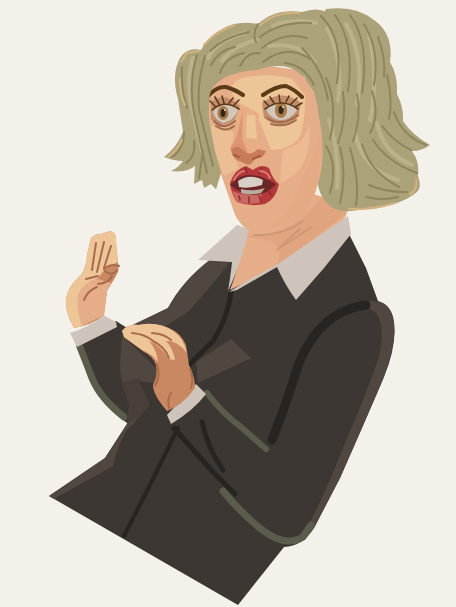
<!DOCTYPE html>
<html lang="en">
<head>
<meta charset="utf-8">
<title>Startled woman in a dark jacket</title>
<style>
:root{--paper:#f4f1ea;--jacket:#3d3733;--jacket-dark:#272421;--jacket-warm:#514741;--moss:#5b5c4b;--collar:#cfc4bb;--skin:#e6ae88;--skin-light:#edc597;--skin-deep:#ca8862;--skin-shade:#a96c4b;--hair:#aca27a;--hair-dark:#8d855c;--hair-light:#bcb189;--lip:#b5393a;--brow:#5a3a17}
html,body{margin:0;background:var(--paper);overflow:hidden}
svg{display:block;width:456px;height:607px}
.line{fill:none;stroke-linecap:round;stroke-linejoin:round}
.jacket{fill:var(--jacket)}.warm{fill:var(--jacket-warm)}.collar{fill:var(--collar)}
.fold{stroke:var(--jacket-dark)}.moss{stroke:var(--moss)}
.skin{fill:var(--skin)}.light{fill:var(--skin-light)}.deep{fill:var(--skin-deep)}
.crease{stroke:var(--skin-shade);stroke-width:2}
.hair{fill:var(--hair)}.strand{stroke:var(--hair-dark);stroke-width:2}.shine{stroke:var(--hair-light);stroke-width:4}
.brow{stroke:var(--brow);stroke-width:4}.lash{stroke:var(--brow);stroke-width:1.6}
</style>
</head>
<body>
<svg viewBox="0 0 456 607" role="img" aria-label="Blonde woman with raised hands and a startled look">
<rect width="456" height="607" fill="#f4f1ea"/>

<g id="far-arm">
<path class="jacket" d="M76 345L116 321L140 336L160 420L127 423Q98 402 90 380Z"/>
<path class="line moss" stroke-width="7" d="M80 347Q86 362 92 378Q100 398 124 417"/>
</g>

<g id="jacket">
<path class="jacket" d="M211 259L232 262L300 250L349 234L366 268L378 301Q392 305 394 322Q397 345 384 377L362 428L340 478L314 528Q303 546 284 547L238 605L49 496L105 458L127 424L129 405Q117 375 121 352L128 328L168 308Q182 281 211 259Z"/>
<path class="warm" d="M211 259L230 262Q210 288 189 311L160 330L126 328L168 308Q184 280 211 259Z"/>
<path class="warm" d="M122 335L160 372L158 384L139 381L150 405L127 430Q117 446 113 466L54 499L49 496L105 458L127 424L129 405Q117 375 121 352Z"/>
<path class="jacket" d="M122 382L139 378L153 405L128 424Z" opacity=".45"/>
<path class="warm" d="M196 362L231 339L251 358L198 383Z"/>
<path class="warm" d="M362 303Q376 298 386 305Q396 316 394 337Q390 364 378 391L340 478L314 528L305 532Q328 488 347 438Q367 393 379 357Q386 327 376 313Z"/>
<path class="line fold" stroke-width="5" d="M231 293Q227 320 213 341L188 366"/>
<path class="line fold" stroke-width="4" d="M178 428L149 487L124 536"/>
<path class="line fold" stroke-width="9" d="M366 305Q337 309 318 331Q302 350 295 375Q287 402 272 440"/>
<path class="line fold" stroke-width="5" d="M202 422Q208 449 223 470M174 428L213 472L235 494"/>
<path class="line moss" stroke-width="6" d="M207 393Q223 414 241 427L266 449"/>
<path class="line moss" stroke-width="7" d="M223 491Q240 512 261 529Q285 548 303 537L311 525"/>
</g>

<g id="far-hand">
<path class="collar" d="M70 333Q88 328 103 315L116 322L117 327L77 347Z"/>
<path class="deep" d="M74 328Q65 312 66 299Q69 286 77 279Q87 270 87 255L91 238Q97 233 101 234L110 231Q117 232 116 243L118 263Q120 270 116 276L107 291L104 315Q90 326 74 328Z"/>
<path class="light" d="M74 328Q65 312 66 299Q69 286 77 279Q87 270 87 255L91 238Q97 233 101 234L110 231Q117 232 116 243L118 262L106 268L98 278Q83 284 80 296Q78 310 83 326Z"/>
<path class="skin" d="M78 295Q84 281 98 279L111 283L107 291L104 315L82 326Q76 310 78 295Z"/>
<path class="line crease" d="M96 243L92 270M104 242L97 272M111 246L104 268M104 269Q111 263 119 266M105 271Q112 277 117 270M112 276Q109 283 98 284M97 287Q87 291 84 300M86 279L98 276"/>
</g>

<g id="near-hand">
<path class="collar" d="M167 415L196 384L206 394Q193 411 171 424Z"/>
<path class="deep" d="M122 331Q128 324 137 325Q155 322 169 328Q181 333 186 345L189 365Q195 377 195 388Q183 405 167 411Q153 395 153 385Q158 376 156 365Q153 356 144 352L124 337Z"/>
<path class="light" d="M122 331Q128 323 139 325Q158 321 173 331Q183 337 187 353Q177 340 166 341Q173 348 175 360L169 359Q160 345 149 341Q157 350 158 362Q151 353 142 350L124 337Z"/>
<path class="line crease" d="M132 333Q145 334 153 341Q165 347 169 358M152 333Q165 334 171 340M157 364Q161 376 155 386M190 369Q194 379 191 388M169 408Q167 399 171 393"/>
</g>

<g id="neck-and-collar">
<path class="skin" d="M246 224L300 190L350 205L344 220L276 267L230 290Q241 262 246 224Z"/>
<path d="M244 236Q276 236 303 218L329 190L346 214L276 267Q286 244 266 240Z" fill="#dc9f79" opacity=".55"/>
<path class="line" stroke="#cf9773" stroke-width="2" d="M277 250L300 229M283 246L312 227M254 235Q282 236 303 221"/>
<path class="collar" d="M198 260L237 225L249 229Q241 264 228 291Q231 273 232 262Z"/>
<path class="collar" d="M229 292Q252 277 275 266L348 216L351 234L324 268L296 300Q285 285 277 267L237 290Z"/>
</g>

<g id="back-hair">
<path class="hair" d="M180 58Q171 75 178 99L183 132Q177 147 164 157Q174 161 183 161Q178 168 171 171Q187 173 195 166L194 184L202 180L204 188L211 184L216 189L222 170L225 75Z"/>
<path class="hair" d="M300 55L326 9Q356 5 374 20Q394 34 390 62Q398 75 397 94Q404 108 403 121Q412 135 430 145Q422 151 412 151Q420 162 418 176Q422 187 417 192Q397 208 365 208Q343 215 331 207Q315 194 318 171L312 112Z"/>
</g>

<g id="face">
<path class="skin" d="M214 78L255 64L299 70L314 92Q325 130 322 164Q317 198 303 217Q281 231 254 233Q238 226 233 209L222 177L213 143Q204 112 214 78Z"/>
<path class="light" d="M242 78Q268 72 292 79L305 95Q306 119 299 139Q285 151 271 150Q263 129 255 111L241 104Q221 88 242 78Z"/>
<path class="light" d="M211 125L234 132L231 151L239 168L224 176L213 147Z" opacity=".75"/>
<path d="M283 150Q306 145 309 123Q313 158 293 176L280 183Z" fill="#f0c399" opacity=".65"/>
<path d="M321 130Q324 177 304 216L266 231Q298 205 302 178Q313 161 321 130Z" fill="#dda178" opacity=".35"/>
<path d="M242 105Q235 118 235 134L230 149Q235 157 240 158L252 165L266 155L264 145Q258 131 259 114Z" fill="#e7ae86"/>
<path d="M243 110L237 136L230 149L237 157L248 154L242 138Z" fill="#dc9570"/>
<path d="M231 150Q237 143 244 151Q250 157 258 149L266 151Q264 159 255 158Q251 168 244 163Q232 160 231 150Z" fill="#c87b59"/>
<path class="light" d="M247 115L255 115L257 139L246 138Z"/>
<path class="line" stroke="#a85a3d" stroke-width="2" d="M234 155L239 157M253 159L260 156"/>
</g>

<g id="eyes">
<path d="M211 102Q225 91 240 106L235 119Q222 130 211 119Z" fill="#c18d6d"/>
<path d="M262 103Q282 88 301 103L298 117Q281 131 264 118Z" fill="#c18d6d"/>
<path d="M213 112Q224 98 238 110Q234 121 223 123Q215 120 213 112Z" fill="#d2c7bd"/>
<path d="M266 110Q281 95 297 110Q291 120 280 120Q271 119 266 110Z" fill="#d2c7bd"/>
<ellipse cx="223" cy="113" rx="5.5" ry="7" fill="#a87a46"/>
<ellipse cx="281" cy="110" rx="6" ry="8" fill="#a87a46"/>
<ellipse cx="223" cy="113" rx="2.5" ry="4" fill="#33271c"/>
<ellipse cx="281" cy="110" rx="2.5" ry="4" fill="#33271c"/>
<circle cx="225" cy="110" r="1" fill="#e9dfcf"/><circle cx="283" cy="107" r="1" fill="#e9dfcf"/>
<path class="line lash" d="M212 110Q224 99 239 109M215 106L210 101M219 104L215 97M224 103L222 96M229 103L233 98M234 105L239 100M265 109Q281 97 298 109M269 106L264 101M274 103L270 97M280 102L279 95M286 102L289 96M291 104L297 98M295 107L302 103"/>
<path class="line" stroke="#a06a4d" stroke-width="2" d="M214 121Q223 131 235 121M216 126Q226 133 234 126M267 118Q281 128 298 115M271 124Q285 128 296 120"/>
<path class="line brow" d="M208 96Q217 86 226 87Q236 90 243 95M263 95Q276 86 286 86Q294 89 302 97"/>
</g>

<g id="mouth">
<path d="M230 183Q235 169 246 166L253 170Q261 163 269 168Q273 180 279 184Q276 199 265 204Q250 207 237 202Q231 194 230 183Z" fill="#b5393a"/>
<path d="M230 185Q237 176 247 175Q259 174 276 184Q268 195 251 195Q241 194 230 185Z" fill="#6b2626"/>
<path d="M238 181Q250 173 263 180L262 185Q249 189 239 187Z" fill="#d8d0c7"/>
<path d="M241 189Q253 192 265 188L261 193Q250 196 241 193Z" fill="#b9aca3"/>
<path d="M232 191Q247 197 262 194L259 203Q245 205 236 201Z" fill="#ca6962"/>
<path class="line" stroke="#8f2c2f" stroke-width="1.5" d="M236 174L239 179M245 168L247 173M262 168L259 174M239 196L240 200M249 197L249 203M259 196L261 201M268 190L271 195"/>
<path class="line" stroke="#d97b70" stroke-width="2" d="M234 180Q238 172 244 171M260 171Q267 171 270 178"/>
</g>

<g id="front-hair">
<path class="hair" d="M180 58Q187 47 201 50Q207 37 222 29Q237 20 258 24Q275 8 302 12Q318 7 326 12L349 65L344 158L328 169L318 111Q317 84 301 75Q287 60 257 70Q226 72 213 87Q205 101 210 126L218 166Q219 181 216 189L206 178L190 135Q175 91 180 58Z"/>
<g class="line shine">
<path d="M193 58Q186 79 191 105L202 151M208 58Q217 40 245 33M222 61Q234 45 257 40M273 26Q293 18 316 23M269 46Q300 42 315 62M327 28Q344 60 338 101M346 24Q365 57 357 104M369 35Q379 75 370 120M329 120Q340 155 337 188M355 133Q363 170 398 180M377 123Q383 153 412 165"/>
</g>
<g class="line strand">
<path d="M182 67Q181 91 187 108M197 55Q187 86 196 122L207 173M205 56Q197 82 199 109L213 166M184 132Q184 149 172 157M194 141Q196 157 186 163M203 151L199 178M210 51Q224 37 249 32M211 65Q219 50 235 47M220 73Q225 57 244 53M240 66Q247 52 260 53M258 24Q252 34 256 42M260 37Q281 21 311 23M262 48Q283 31 307 38M263 62Q287 43 310 59M285 63Q304 65 314 85M302 48Q323 69 328 100"/>
<path d="M321 16Q344 39 337 83M335 15Q355 43 348 91M350 15Q370 42 362 93M364 24Q380 50 374 85M378 37Q386 58 384 77M326 78Q338 105 330 139M343 92Q347 118 338 143M357 94Q362 116 353 141M372 91Q380 116 370 133M387 75Q393 101 389 119M326 146Q338 165 330 193M340 147Q347 174 340 203M350 148Q360 181 356 205M362 144Q370 172 399 187M373 140Q387 162 417 173M382 126Q394 142 411 150M394 112Q402 136 426 145M369 185Q388 193 407 192M366 197Q383 201 398 197"/>
</g>
<path class="line" stroke="#d2b27e" stroke-width="2" d="M181 62L187 53L199 51M180 79Q179 92 185 105M204 45Q216 31 235 25M260 25Q276 11 299 13M182 140Q177 151 168 157M416 179Q418 190 410 194M395 203Q373 210 349 209"/>
</g>
</svg>
</body>
</html>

------------------------------

### TASK TO CARRY OUT
For each line in the data above that contains the string "skin", extract the line.

### SOLUTION TO THIS TASK
:root{--paper:#f4f1ea;--jacket:#3d3733;--jacket-dark:#272421;--jacket-warm:#514741;--moss:#5b5c4b;--collar:#cfc4bb;--skin:#e6ae88;--skin-light:#edc597;--skin-deep:#ca8862;--skin-shade:#a96c4b;--hair:#aca27a;--hair-dark:#8d855c;--hair-light:#bcb189;--lip:#b5393a;--brow:#5a3a17}
.skin{fill:var(--skin)}.light{fill:var(--skin-light)}.deep{fill:var(--skin-deep)}
.crease{stroke:var(--skin-shade);stroke-width:2}
<path class="skin" d="M78 295Q84 281 98 279L111 283L107 291L104 315L82 326Q76 310 78 295Z"/>
<path class="skin" d="M246 224L300 190L350 205L344 220L276 267L230 290Q241 262 246 224Z"/>
<path class="skin" d="M214 78L255 64L299 70L314 92Q325 130 322 164Q317 198 303 217Q281 231 254 233Q238 226 233 209L222 177L213 143Q204 112 214 78Z"/>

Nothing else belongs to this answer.